In its monthly Wheat Outlook report on Monday, the USDA’s Economic Research Service (ERS) stated that, “The U.S. season-average farm price (SAFP) for 2022/23 is projected to reach a record $10.75 per bushel, supported by tight domestic stocks.
“In 2021/22, stock levels declined due to drought conditions in key Hard Red Spring, Durum, and White wheat production areas, which contributed to the smallest U.S. crop since 2002/03. For 2022/23, slightly larger production is projected compared to the previous year but this would still be the second lowest in the last 20 years based on pervasive drought in major Hard Red Winter growing areas.”

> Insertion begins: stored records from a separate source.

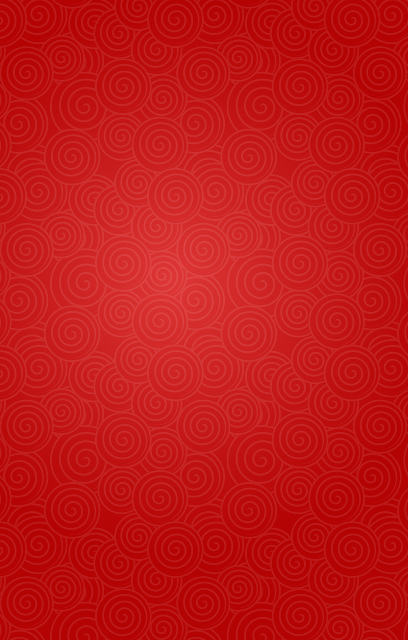
Write a Shadertoy shader that draws this pattern.

```glsl
// Overlapping spiral cloud scrolls tiled over a red field with a soft radial glow.

const float VIEW_HEIGHT = 768.0;   // design units along the canvas height
const float TILE = 212.0;          // period of the scroll motif
const float TURNS = 4.1;           // windings in each spiral
const float HALF_STROKE = 1.1;
const float STROKE_OPACITY = 0.102;
const float TAU = 6.2831853;

const vec3 DEEP_RED = vec3(0.705, 0.01, 0.012);
const vec3 GLOW_RED = vec3(0.87, 0.215, 0.215);
const vec3 STROKE_TINT = vec3(1.0, 0.95, 0.92);

// Scrolls of one tile as centre x, centre y (downwards), radius; back to front.
const vec3 BACK_SCROLLS[9] = vec3[9](
    vec3(37.0, 212.0, 39.0), vec3(90.0, 73.0, 34.0), vec3(113.0, 28.0, 30.0),
    vec3(22.0, 148.5, 35.0), vec3(46.0, 18.0, 34.0), vec3(102.0, 128.0, 41.0),
    vec3(143.0, 40.0, 30.0), vec3(146.0, 164.0, 28.0), vec3(195.0, 118.5, 29.0)
);
const vec3 FRONT_SCROLLS[8] = vec3[8](
    vec3(74.0, 70.0, 27.0), vec3(188.0, 60.0, 30.0), vec3(166.0, 8.0, 28.0),
    vec3(192.0, 174.0, 33.0), vec3(210.5, 23.5, 33.0), vec3(32.0, 88.0, 31.5),
    vec3(148.0, 104.0, 33.0), vec3(86.5, 188.5, 33.0)
);

// Coverage of a stroke whose centre line lies at the given distance.
float stroke(float dist, float halfWidth, float blur) {
    return 1.0 - smoothstep(halfWidth - 0.5 * blur, halfWidth + 0.5 * blur, dist);
}

// Offset to the nearest copy of a centre that repeats with the tile.
vec2 tiledOffset(vec2 p, vec2 centre, float period) {
    return mod(p - centre + 0.5 * period, period) - 0.5 * period;
}

// Distance to an Archimedean spiral with the given spacing.
float spiralDistance(vec2 q, float pitch) {
    float winding = length(q) / pitch - atan(q.y, q.x) / TAU;
    return abs(fract(winding) - 0.5) * pitch;
}

// Lays one opaque scroll over the ink already drawn.
float addScroll(float ink, vec2 p, vec3 scroll, float blur) {
    vec2 q = tiledOffset(p, scroll.xy, TILE);
    float radius = length(q);
    float pitch = scroll.z / TURNS;
    float rim = stroke(abs(radius - scroll.z), HALF_STROKE, blur);
    float spiral = stroke(spiralDistance(q, pitch), HALF_STROKE, blur);
    // Open the spiral at its eye and end it before it crowds the rim
    spiral *= smoothstep(0.8, 2.5, radius);
    spiral *= 1.0 - smoothstep(0.4, 0.6, (radius - scroll.z) / pitch + 1.0);
    float disc = stroke(radius, scroll.z + HALF_STROKE, blur);
    return mix(ink, max(rim, spiral), disc);
}

// Red field, brightest left of the middle.
vec3 glowField(vec2 p, vec2 centre, float reach) {
    float glow = clamp(1.0 - length(p - centre) / reach, 0.0, 1.0);
    return mix(DEEP_RED, GLOW_RED, pow(glow, 1.15));
}

void mainImage(out vec4 fragColor, in vec2 fragCoord) {
    float unit = VIEW_HEIGHT / iResolution.y;
    vec2 p = vec2(fragCoord.x, iResolution.y - fragCoord.y) * unit;
    float blur = 1.2 * unit;

    // Stack the scrolls
    float ink = 0.0;
    for (int i = 0; i < 9; i++) ink = addScroll(ink, p, BACK_SCROLLS[i], blur);
    for (int i = 0; i < 8; i++) ink = addScroll(ink, p, FRONT_SCROLLS[i], blur);

    // Tint the strokes over the glow
    vec3 field = glowField(p, vec2(207.0, 335.0), 335.0);
    fragColor = vec4(mix(field, STROKE_TINT, STROKE_OPACITY * ink), 1.0);
}
```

Even with domestic use and exports projected down from the previous year, ending stocks are forecast to decline once again
Turning to global production prospects, ERS noted that, “Global wheat production in 2022/23 is projected to be short of the 2021/22 record at 774.8 million metric tons (MT). While Canada and Russia are projected to rebound from their 2021/22 production declines, Ukraine and Australia are forecasted below their record 2021/22 production.
“The United States is also projected to rebound from last year’s drought-reduced production in spring wheat, but higher expected abandonment for winter wheat this year could limit the expansion.”
With respect to trade, the Outlook explained that, “Despite high wheat prices, high consumption demand leads to higher trade year (July/June) imports in 2022/23 at a record 201.2 million MT, up 3.7 million year-over-year. Trade year exports for 2022/23 are projected at a record 205.3 million MT, up 3.7 million from 2021/22.”
The Outlook added that, “In 2022/23, a draw down in global ending stocks is forecasted (down 5 percent from 2021/22) as consumption exceeds production. Major exporters’ ending stocks are projected 10 percent lower than 2021/22 and would be the lowest since 2012/13 at 54.5 million MT.”
“Ending stocks in Ukraine are projected at 6.0 million MT despite smaller production as exports are expected to be logistically constrained due to the current war with Russia. This is short of Ukraine’s record stock level in 1993/94 at 7.6 million MT,” according to ERS.
Meanwhile, Reuters writer P.J. Huffstutter reported yesterday that, “Chicago wheat futures rallied on Tuesday, even after India said it would allow overseas wheat shipments awaiting customs clearance, as traders focused on an unrelenting question roiling global prices: Where will the world get its grain?”
The Reuters article stated that, “Wheat also received support from a U.S. Department of Agriculture report late Monday, indicating worsening condition of the U.S. winter crop, deepening worries about supply in an already-tight market.
“The USDA rated 27% of the U.S. winter wheat crop in good to excellent condition, down 2 percentage points from the previous week and below analysts’ expectations, while spring wheat was 39% planted, below expectations of 43%.”